From its crystalline beginnings as a rivulet seeping from a glacier on the Tibetan Himalayas to its broad, muddy amble through the jungles of Myanmar, the Nu River is one of Asia's wildest waterways, its 1,700-mile course unimpeded as it rolls toward the Andaman Sea.
But the Nu's
days as one of the region's last free-flowing rivers are dwindling. The Chinese government stunned environmentalists this year by reviving plans to build a series of hydropower dams on the upper reaches of the Nu, the heart of a UNESCO World Heritage site in China's southwest Yunnan province that ranks among the world's most ecologically diverse and fragile places.
Critics say the project will force the relocation of ethnic minorities in Yunnan and destroy the spawning grounds for endangered fish species.
Geologists warn that constructing the dams in a seismically active region could threaten those living downstream. Next month, UNESCO is likely to discuss whether to include the area on its list of endangered places.

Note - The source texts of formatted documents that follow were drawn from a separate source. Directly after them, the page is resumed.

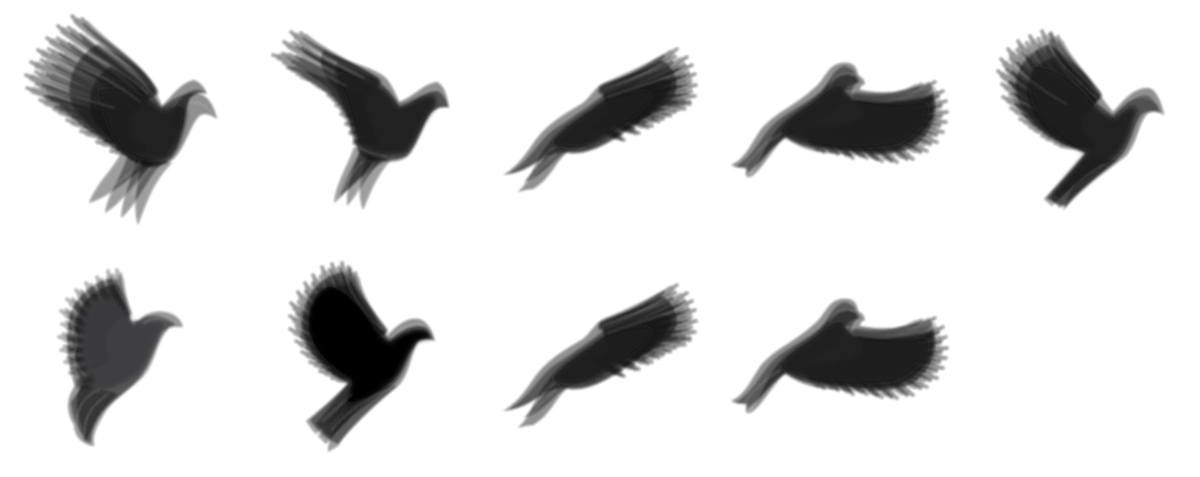
<!DOCTYPE html>
<html lang="en">
<head>
<meta charset="utf-8">
<title>Birds in flight</title>
<style>
:root { --paper: #ffffff; --ink: #121212; --body: #1e1e1e; --slate: #3e3e40; --black: #050505; --hair: #e0e0e0; }
html, body { margin: 0; background: var(--paper); overflow: hidden; }
svg { display: block; width: 1200px; height: 477px; }
.veil { fill: var(--ink); opacity: .48; }
.tail { fill: var(--ink); opacity: .42; }
/* A feather is a fine tip with a wider shaft that starts further in. */
.plume { fill: none; stroke: var(--ink); stroke-width: 3.4; stroke-linecap: round; opacity: .46; }
.shaft { stroke-width: 6.4; stroke-dasharray: 400 900; stroke-dashoffset: -7; }
.mid, .deep { transform-origin: var(--pivot); }
.mid { transform: rotate(3deg) scale(.94); }
.deep { transform: rotate(-2deg) scale(.85); }
.core { fill: var(--body); opacity: .94; }
.hair { fill: none; stroke: var(--hair); stroke-opacity: .26; stroke-width: 1; stroke-linecap: round; }
.grey .veil, .grey .tail { opacity: .45; }
.grey .plume { opacity: .36; }
.grey .core { fill: var(--slate); opacity: .9; }
.dark .core { fill: var(--black); opacity: 1; }
.dark .deep { opacity: 1; }
</style>
</head>
<body>
<svg viewBox="0 0 1200 477" role="img" aria-label="Nine layered silhouettes of birds in flight">
<defs>
<filter id="soft" x="-5%" y="-5%" width="110%" height="110%"><feGaussianBlur stdDeviation=".9"/></filter>
<filter id="melt" x="-15%" y="-15%" width="130%" height="130%"><feGaussianBlur stdDeviation="2"/></filter>

<g id="bird-glide" style="--pivot:600px 112px">
  <path class="veil" d="M503 175C522 164 529 148 538 137C550 122 568 112 583 103C591 97 594 87 606 82C630 75 646 68 662 60C678 70 682 90 668 102C650 116 622 136 604 145C592 151 580 155 568 153C552 149 540 162 526 168Q514 174 503 175Z"/>
  <path class="veil" d="M518 192C531 180 534 163 546 147C558 130 576 119 592 108C606 95 626 89 646 82Q664 76 672 82C670 100 650 116 606 143C592 150 580 154 568 152C556 160 551 179 533 189Q526 189 518 192Z"/>
  <path class="tail" d="M508 174C532 160 538 140 556 128C574 116 586 108 602 96L620 118C600 138 588 146 572 149C554 156 546 176 524 182Q538 166 546 154C536 164 524 172 508 174Z"/>
  <g class="plume" id="glide-plume">
    <path id="glide-feathers" d="M677 49C654 66 630 74 602 88M687 57C662 72 636 80 606 94M692 65C668 78 640 86 608 100M695 74C670 84 640 92 610 104M696 85C670 90 642 96 612 108M695 96C670 96 642 102 614 112M690 104C668 102 640 106 614 114M675 112Q646 110 614 116M663 119Q638 114 612 118M652 126Q630 118 608 120M639 133Q620 124 604 122M624 140Q608 132 596 126"/>
    <use class="shaft" href="#glide-feathers"/>
  </g>
  <use class="mid" href="#glide-plume"/><use class="deep" href="#glide-plume"/>
  <path class="core" filter="url(#melt)" d="M553 142C563 129 579 119 593 109C603 99 622 94 640 91C654 90 656 98 642 110C632 118 620 128 606 137C590 148 576 150 564 147C558 148 554 146 553 142Z"/>
  <path class="hair" d="M602 90C630 78 656 72 682 58M608 97Q645 84 690 70M535 170Q545 152 556 146M523 188Q540 166 556 154M640 122Q652 114 672 110"/>
</g>

<g id="bird-sweep" style="--pivot:850px 112px">
  <path class="veil" d="M731 165C746 159 751 143 762 128C775 113 797 104 812 90C826 80 826 66 841 63C854 61 857 68 858 75Q864 78 865 84Q860 85 860 90C886 95 910 92 930 84C942 104 934 134 912 148C892 156 856 156 828 153C810 151 796 146 785 137C768 149 760 164 747 177Q744 174 748 167Q740 170 731 165Z"/>
  <path class="veil" d="M747 178C762 164 764 144 778 128C792 112 812 105 826 87C836 74 852 68 858 82Q850 88 852 95C885 102 912 100 932 94C938 116 926 136 898 150C880 152 846 152 826 150C808 147 796 144 786 136C772 150 762 169 752 176Z"/>
  <path class="tail" d="M735 167C756 155 760 136 776 122C790 110 806 104 820 92C830 82 832 70 844 66C854 68 856 74 860 82Q846 84 842 94L838 108L790 136C772 144 764 160 748 172Q744 166 735 167Z"/>
  <g class="plume" id="sweep-plume">
    <path id="sweep-feathers" d="M935 82C914 95 888 99 856 95M943 91C920 104 892 106 860 102M946 101C924 110 896 112 866 108M947 112C924 116 898 117 868 112M946 122C924 122 898 120 868 114M943 132Q908 128 868 118M937 142Q904 134 866 120M927 151Q898 140 862 122M913 159Q888 144 858 124M897 162Q876 148 852 126M882 161Q862 148 844 128M867 158Q850 148 836 130M853 158Q838 148 826 130M838 154Q824 146 814 130M824 152Q812 146 804 132"/>
    <use class="shaft" href="#sweep-feathers"/>
  </g>
  <use class="mid" href="#sweep-plume"/><use class="deep" href="#sweep-plume"/>
  <path class="core" filter="url(#melt)" d="M780 132C785 119 800 112 814 102C824 94 832 85 842 86Q846 94 854 98C876 106 904 106 926 102C934 114 922 132 895 145C858 151 812 148 788 137Z"/>
  <path fill="#808080" fill-opacity=".42" d="M846 91C878 98 908 95 932 85Q938 88 936 92C908 104 878 104 852 99Z"/>
  <path class="hair" d="M740 172Q760 145 780 134M845 91Q895 100 936 86M830 85Q838 70 856 75M812 147Q840 152 868 154"/>
</g>
</defs>

<rect width="1200" height="477" fill="var(--paper)"/>
<g filter="url(#soft)">

<g id="bird-rise" style="--pivot:150px 122px">
  <path class="veil" d="M98 44C120 55 148 68 155 90L162 106C172 96 180 83 194 80Q203 83 207 94Q196 91 190 98C184 108 185 124 180 140C176 156 166 167 150 167C132 164 118 150 106 142Q88 124 74 108C64 90 70 60 98 44Z"/>
  <path class="veil" d="M112 66C132 72 148 84 161 108C174 97 190 89 203 95Q213 101 217 119Q206 111 199 116C190 126 187 142 177 155C166 169 146 170 128 158L96 124C84 106 90 76 112 66Z"/>
  <path class="tail" d="M176 106C184 90 198 86 206 93Q196 92 190 98C186 106 186 118 183 130L170 126Z"/>
  <path class="tail" d="M89 203C98 180 116 168 124 146L152 164C132 174 116 194 89 203Z"/>
  <path class="tail" d="M105 213C108 192 124 174 129 150L154 164C138 176 126 200 105 213Z"/>
  <path class="tail" d="M121 218C122 196 134 176 137 154L162 164C148 176 138 204 121 218Z"/>
  <path class="tail" d="M138 225C132 204 138 178 144 156L172 163C154 180 146 204 138 225Z"/>
  <g class="plume" id="rise-plume">
    <path id="rise-feathers" d="M72 16C95 42 132 56 154 90M58 26C84 50 118 62 146 96M47 38C74 58 110 72 140 100M38 50C68 68 104 80 136 106M31 62C62 78 98 90 130 112M26 75C56 90 94 98 126 118M27 88C58 100 92 106 124 122M40 100C66 110 94 114 122 126M54 109Q90 122 122 130M67 120Q94 130 124 134M81 131Q104 138 128 140M97 142Q116 145 134 146M111 151Q126 152 142 151"/>
    <use class="shaft" href="#rise-feathers"/>
  </g>
  <use class="mid" href="#rise-plume"/><use class="deep" href="#rise-plume"/>
  <path class="core" filter="url(#melt)" d="M98 90C116 86 140 92 155 104Q160 110 166 110C176 104 185 104 186 112C184 130 178 150 166 159C151 163 131 158 120 147C110 134 104 114 98 90Z"/>
  <path class="hair" d="M62 38C90 58 122 66 148 94M46 51C80 68 112 78 140 102M36 83C64 96 90 100 114 108M190 102Q204 101 213 114M116 184Q130 174 140 162M132 196Q140 180 150 168"/>
</g>

<g id="bird-dart" style="--pivot:382px 118px">
  <path class="veil" d="M324 50C344 62 372 66 386 78Q394 88 399 102C414 97 422 84 437 82Q446 86 449 108Q440 105 433 111C423 122 420 140 410 154C400 165 384 161 368 160C356 154 354 142 351 130Q346 108 336 90C324 76 316 62 324 50Z"/>
  <path class="veil" d="M338 62C354 72 372 74 386 88Q394 96 399 107C413 103 426 90 438 91Q446 96 448 107Q438 106 431 113C422 126 418 142 406 156C392 163 370 160 358 150Q354 120 346 98C338 84 332 72 338 62Z"/>
  <path class="tail" d="M334 203C336 182 348 166 354 147L378 160C362 172 350 190 334 203Z"/>
  <path class="tail" d="M347 206C346 186 354 168 360 152L382 160C366 176 358 194 347 206Z"/>
  <path class="tail" d="M340 196C344 180 354 166 360 150L388 160C366 170 354 186 340 196Z"/>
  <path class="tail" d="M363 210C356 190 362 172 368 154L391 160C376 176 370 194 363 210Z"/>
  <g class="plume" id="dart-plume">
    <path id="dart-feathers" d="M291 32C314 52 344 60 376 80M284 42C310 60 338 70 368 88M273 55C302 64 332 78 362 96M284 63C308 72 334 86 360 102M302 74Q332 88 360 106M319 85Q340 96 362 112M328 95Q346 104 364 117M336 105Q350 112 366 122M341 114Q354 120 368 127M346 124L370 131M350 133L372 136M354 143L376 142"/>
    <use class="shaft" href="#dart-feathers"/>
  </g>
  <use class="mid" href="#dart-plume"/><use class="deep" href="#dart-plume"/>
  <path class="core" filter="url(#melt)" d="M336 74C352 74 374 80 387 93Q394 100 399 107C413 103 424 94 434 96Q438 102 434 108C424 118 418 138 407 152C392 157 371 156 360 146C354 124 352 102 336 74Z"/>
  <path class="hair" d="M288 36C312 56 336 64 364 78M279 54Q316 66 346 86M342 190Q350 174 362 162M356 192Q362 178 374 163"/>
</g>

<use href="#bird-glide"/>
<use href="#bird-sweep"/>

<g id="bird-climb" style="--pivot:1092px 126px">
  <path class="veil" d="M1050 44C1066 60 1088 70 1094 88L1113 112C1124 100 1134 87 1149 88Q1159 91 1164 115Q1154 109 1147 114C1138 124 1138 142 1126 156C1108 170 1087 184 1066 207Q1056 204 1046 198L1085 153C1060 144 1036 128 1020 104C1010 84 1018 54 1050 44Z"/>
  <path class="veil" d="M1058 56C1074 68 1090 86 1098 104L1113 116C1125 104 1138 91 1150 97Q1157 102 1160 112Q1148 109 1141 115C1132 127 1132 145 1119 158L1088 184L1060 208L1050 198L1088 154C1060 142 1040 128 1030 106C1022 84 1032 62 1058 56Z"/>
  <path class="tail" d="M1044 199C1058 184 1074 170 1086 152L1108 160C1090 174 1068 190 1052 206Z"/>
  <path class="tail" d="M1063 211C1066 196 1080 180 1092 158L1118 160C1098 176 1080 188 1063 211Z"/>
  <g class="plume" id="climb-plume">
    <path id="climb-feathers" d="M1051 33C1060 56 1082 72 1098 94M1042 31C1052 58 1076 76 1094 98M1030 36C1042 62 1068 82 1090 104M1018 41C1032 68 1062 88 1086 108M1008 49C1026 74 1056 92 1082 112M1001 59C1020 82 1052 98 1078 116M998 71C1018 90 1048 104 1076 120M1002 84Q1036 108 1076 124M1003 97Q1038 116 1076 128M1011 108Q1042 124 1078 132M1020 119Q1046 130 1080 136M1030 127Q1056 138 1084 140M1042 136Q1062 143 1088 143M1055 143Q1072 148 1092 146"/>
    <use class="shaft" href="#climb-feathers"/>
  </g>
  <use class="mid" href="#climb-plume"/><use class="deep" href="#climb-plume"/>
  <path class="core" filter="url(#melt)" d="M1034 66C1052 68 1074 80 1088 98C1096 108 1105 117 1115 118C1124 110 1131 105 1137 109C1131 126 1128 144 1116 156L1060 199L1053 194L1087 153C1064 143 1046 126 1036 107C1030 92 1028 76 1034 66Z"/>
  <path class="hair" d="M1047 40C1056 64 1080 80 1096 98M1008 58C1026 80 1046 92 1066 104M1062 198Q1080 178 1104 164M1130 100Q1144 92 1157 103"/>
</g>

<g id="bird-hover" class="grey" style="--pivot:122px 340px">
  <path class="veil" d="M112 278C120 288 128 300 130 322L139 320C148 311 162 309 174 315Q181 319 183 327Q174 326 169 328C158 339 157 355 148 370C138 386 115 396 104 414C96 428 92 435 94 446C80 444 74 434 74 425C66 412 66 398 75 386C68 366 64 340 70 316C76 296 92 282 112 278Z"/>
  <path class="veil" d="M116 284C122 298 128 312 133 325C146 312 162 314 176 324Q168 327 163 332C154 346 151 364 139 378C126 394 108 402 98 418C90 432 92 438 90 443C80 436 72 416 71 402L83 385C72 360 70 330 82 306C90 294 102 286 116 284Z"/>
  <path class="tail" d="M82 384C74 396 76 410 80 422C84 432 82 438 86 442C94 424 100 410 118 394Z"/>
  <g class="plume" id="hover-plume">
    <path id="hover-feathers" d="M117 270Q118 290 128 312M108 271Q112 292 122 312M97 277Q104 296 116 316M86 283Q96 302 112 320M76 290Q90 308 108 324M67 299Q84 314 104 328M61 311Q80 322 102 334M62 324Q82 332 102 339M59 337Q80 342 102 344M61 350Q82 352 102 350M65 362Q84 362 104 355M70 373Q88 372 106 360"/>
    <use class="shaft" href="#hover-feathers"/>
  </g>
  <use class="mid" href="#hover-plume"/><use class="deep" href="#hover-plume"/>
  <path class="core" filter="url(#melt)" d="M92 302C104 296 114 298 120 304Q126 312 132 322C143 323 154 319 166 323C154 341 150 360 138 374C120 387 104 394 92 388C80 362 78 326 92 302Z"/>
  <path fill="#161616" opacity=".6" filter="url(#melt)" d="M77 378Q86 373 93 376Q94 384 90 387Q82 389 76 387Z"/>
  <path class="hair" d="M112 272Q114 290 129 307Q132 316 134 326M70 298Q78 312 72 326Q80 342 73 356Q76 368 86 376M77 430C75 408 84 396 100 389M84 437C84 414 94 404 108 394M143 324Q157 312 177 324M144 375Q157 355 163 330"/>
</g>

<g id="bird-soar" class="dark" style="--pivot:374px 350px">
  <path class="veil" d="M344 272C356 290 372 306 378 322L387 336C397 325 407 317 419 319Q430 322 435 341Q426 337 419 341C411 351 411 370 400 384C376 404 355 424 338 444Q322 438 310 420L350 382C326 374 306 352 302 328C302 300 316 276 344 272Z"/>
  <path class="veil" d="M350 284C362 302 378 326 389 340C402 330 414 322 426 328Q431 333 433 340Q424 337 417 342C408 354 406 371 394 384L352 416L330 438L316 424L348 384C324 372 312 352 312 326C314 302 326 286 350 284Z"/>
  <path class="tail" d="M306 421C322 408 338 396 350 380L376 388C352 402 334 420 316 434Q312 430 306 421Z"/>
  <path class="tail" d="M328 452C328 432 346 410 360 388L398 386C372 406 350 426 338 446Z"/>
  <path class="tail" d="M318 436C330 418 346 402 358 384L384 388C360 404 344 424 326 444Z"/>
  <g class="plume" id="soar-plume">
    <path id="soar-feathers" d="M350 269C354 294 370 312 384 330M342 263C346 292 364 312 380 330M332 264C340 294 358 314 376 334M322 267C332 296 352 318 372 338M313 275C324 302 346 322 368 342M305 283C318 308 342 326 364 346M298 292C312 314 338 332 362 350M291 303C308 322 334 338 360 354M290 316Q322 340 358 356M290 329Q324 348 358 360M296 341Q326 356 358 363M302 352Q330 364 360 367M310 362Q336 371 362 371M320 371Q342 377 364 375M332 378Q350 381 366 379"/>
    <use class="shaft" href="#soar-feathers"/>
  </g>
  <use class="mid" href="#soar-plume"/><use class="deep" href="#soar-plume"/>
  <path class="core" filter="url(#melt)" d="M330 286C348 290 364 311 375 330L389 343C400 335 414 327 426 331Q430 335 430 339Q422 338 416 342C406 354 403 370 392 381C376 394 360 402 346 404L353 380C329 367 314 350 309 331C306 309 316 290 330 286Z"/>
  <path class="hair" d="M344 268C348 294 366 314 382 330M293 329Q304 354 330 369M332 430Q354 402 392 388M322 421Q338 408 352 394M392 337Q407 321 427 325"/>
</g>

<use href="#bird-glide" y="236"/>
<use href="#bird-sweep" y="236"/>
</g>
</svg>
</body>
</html>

Among the losers could be the farmers and fishermen who depend on the Salween, as the river is called in Southeast Asia. "We're talking about dams that will alter the resources for communities that depend on the river," said Katy Yan, China programme coordinator at International Rivers.